$\begingroup$

Since the event horizon is defined as the boundary within which the escape velocity is greater than the speed of light, and escape velocity is the speed required for that object to reach infinity away from that point, why can't light escape the event horizon even if it doesn't reach infinity away from it?

I assume this is a problem with using the Newtonian idea of escape velocity to derive the Schwarzschild radius, as although it arrives at the correct answer it describes a situation where light could leave the event horizon, even if only temporarily.

$\endgroup$
9
$\begingroup$

There is a concept in classical physics called a dark star which was tossed around as early as the 18th century. The idea is precisely what you refer to - an object whose mass is so great that the escape velocity from its surface exceeds $c$. Newton himself believed light to be particle-like, and the implication of the dark star is that light particles emitted from its surface would travel outward for some distance, reach a turning point, and then fall back in.

This is not what a black hole is. The Schwarzschild radius $r_s = \frac{2GM}{c^2}$ is equal to the critical radius of a classical dark star only by a happy coincidence of dimensional analysis$^\dagger$; though the properties of a black hole may be superficially similar to those of a dark star, they are very, very different objects.

One way to think about what happens at the Schwarzschild radius is to note that at $r=r_s$, the nature of space and time are, in a sense, flipped around.

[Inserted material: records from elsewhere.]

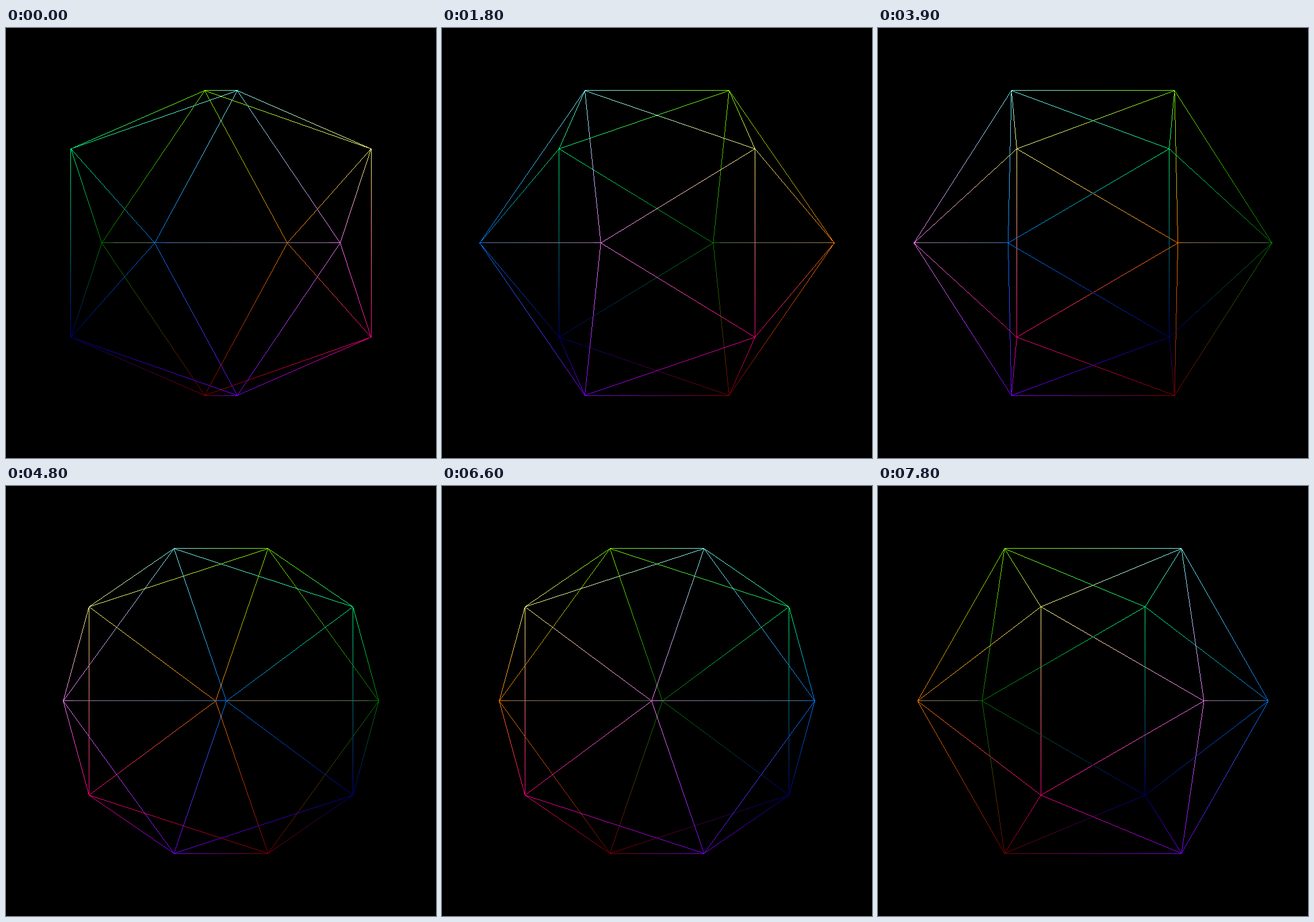
Write an HTML page with a canvas that moves like this. It is 748x748 px and loops after 8 s.

```html
<!DOCTYPE html>
<html lang="en">
<head>
<meta charset="utf-8">
<title>Turning icosahedron</title>
<style>
  html, body { margin: 0; width: 100%; height: 100%; overflow: hidden; background: #000; }
  canvas { display: block; width: 748px; height: 748px; }
</style>
</head>
<body>
<canvas id="stage" width="748" height="748"></canvas>
<script>
const SIZE = 748, MID = SIZE / 2, UNIT = 163.83;
const LOOP = 8000, STEP = 300, TURN = 10, START = -10;
const PHI = (1 + Math.sqrt(5)) / 2;

const ctx = document.getElementById('stage').getContext('2d');
const image = ctx.createImageData(SIZE, SIZE);
const pixels = new Uint32Array(image.data.buffer);
const BLACK = 0xff000000;

const lerp = (a, b, k) => a + (b - a) * k;
const channel = v => 255 * Math.min(1, Math.max(0, (v + 1) / 2));

// Cyclic permutations of (±1, ±PHI, 0); the colour follows the position.
const verts = [];
for (const a of [1, -1]) {
  for (const b of [PHI, -PHI]) {
    for (const [u, y, w] of [[a, b, 0], [0, a, b], [b, 0, a]]) {
      verts.push({ u, y, w, rgb: [channel(w), channel(y), channel(-u)] });
    }
  }
}

const edges = [];
verts.forEach((p, i) => verts.slice(i + 1).forEach(q => {
  const gap = Math.hypot(p.u - q.u, p.y - q.y, p.w - q.w);
  if (gap < 2.1) edges.push([p, q]);
}));

function plot(x, y, rgb) {
  const [r, g, b] = rgb.map(Math.round);
  pixels[(Math.ceil(y) - 1) * SIZE + Math.floor(x)] = BLACK | b << 16 | g << 8 | r;
}

// One-pixel line without smoothing, sampled at pixel centres.
function drawLine(p, q, muted) {
  const steep = Math.abs(q.y - p.y) > Math.abs(q.x - p.x);
  const axis = steep ? 'y' : 'x';
  if (p[axis] > q[axis]) [p, q] = [q, p];
  const from = p[axis], span = q[axis] - from;
  for (let c = Math.ceil(from - 0.5) + 0.5; c < q[axis]; c++) {
    const k = (c - from) / span;
    const grey = muted && k > 0.06 && k < 0.94 ? 0.7 : 0;
    const rgb = p.rgb.map((v, i) => lerp(lerp(v, q.rgb[i], k), 128, grey));
    plot(lerp(p.x, q.x, k), lerp(p.y, q.y, k), rgb);
  }
}

function draw(step) {
  const angle = (START + TURN * step) * Math.PI / 180;
  const sin = Math.sin(angle), cos = Math.cos(angle);
  const project = v => ({
    x: MID + UNIT * (v.u * sin + v.w * cos),
    y: MID - UNIT * v.y,
    rgb: v.rgb
  });
  pixels.fill(BLACK);
  for (const [p, q] of edges) {
    drawLine(project(p), project(q), p.y === 0 && q.y === 0);
  }
  ctx.putImageData(image, 0, 0);
}

let shown = -1;
const begin = performance.now();
function tick() {
  const step = Math.floor((performance.now() - begin) % LOOP / STEP);
  if (step !== shown) draw(shown = step);
  requestAnimationFrame(tick);
}
tick();
</script>
</body>
</html>
```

The radial coordinate (which loosely describes the distance to the singularity at the center of the black hole) becomes "time-like" while the coordinate time becomes "space-like"; as a result, an object (or indeed, a photon) within the event horizon can no more avoid the singularity than an outside observer could avoid next Tuesday.

In contrast to the classical notion of a dark star, it's not a matter of having enough energy to escape from a black hole - it's just that once you are inside the event horizon, there are no future-directed timelike curves (which are the paths massive objects follow) which don't take you in to the singularity.


$^\dagger$By this, I mean that if you want to use Newton's constant $G$, the mass of an object $M$, and the speed of light $c$ to make a distance, your only choice is $\sim GM/c^2$ - otherwise the units wouldn't work out. The fact that the additional factor of $2$ in the Schwarzschild radius matches that of the Newtonian dark star's critical radius is coincidental.

| cite | improve this answer | |
$\endgroup$
  • $\begingroup$ Thanks that was a great explanation $\endgroup$ – Dylan Winkworth Jun 8 at 20:17
  • $\begingroup$ A Penrose diagram might be helpful for the OP to visualize the reversal. $\endgroup$ – user76284 Jun 11 at 20:32
  • $\begingroup$ A great description of the interpretation by Droste-Hilbert-Finkelstein. However, in the actual solution of Karl Schwarzschild, there is no horizon, because the gravitational radius is zero: $r\equiv\sqrt{x^2+y^2+z^2}=0$ - Nothing to cross or escape from: arxiv.org/abs/physics/9905030 $\endgroup$ – safesphere Jun 11 at 23:55

Your Answer

By clicking “Post Your Answer”, you agree to our terms of service, privacy policy and cookie policy

Not the answer you're looking for? Browse other questions tagged or ask your own question.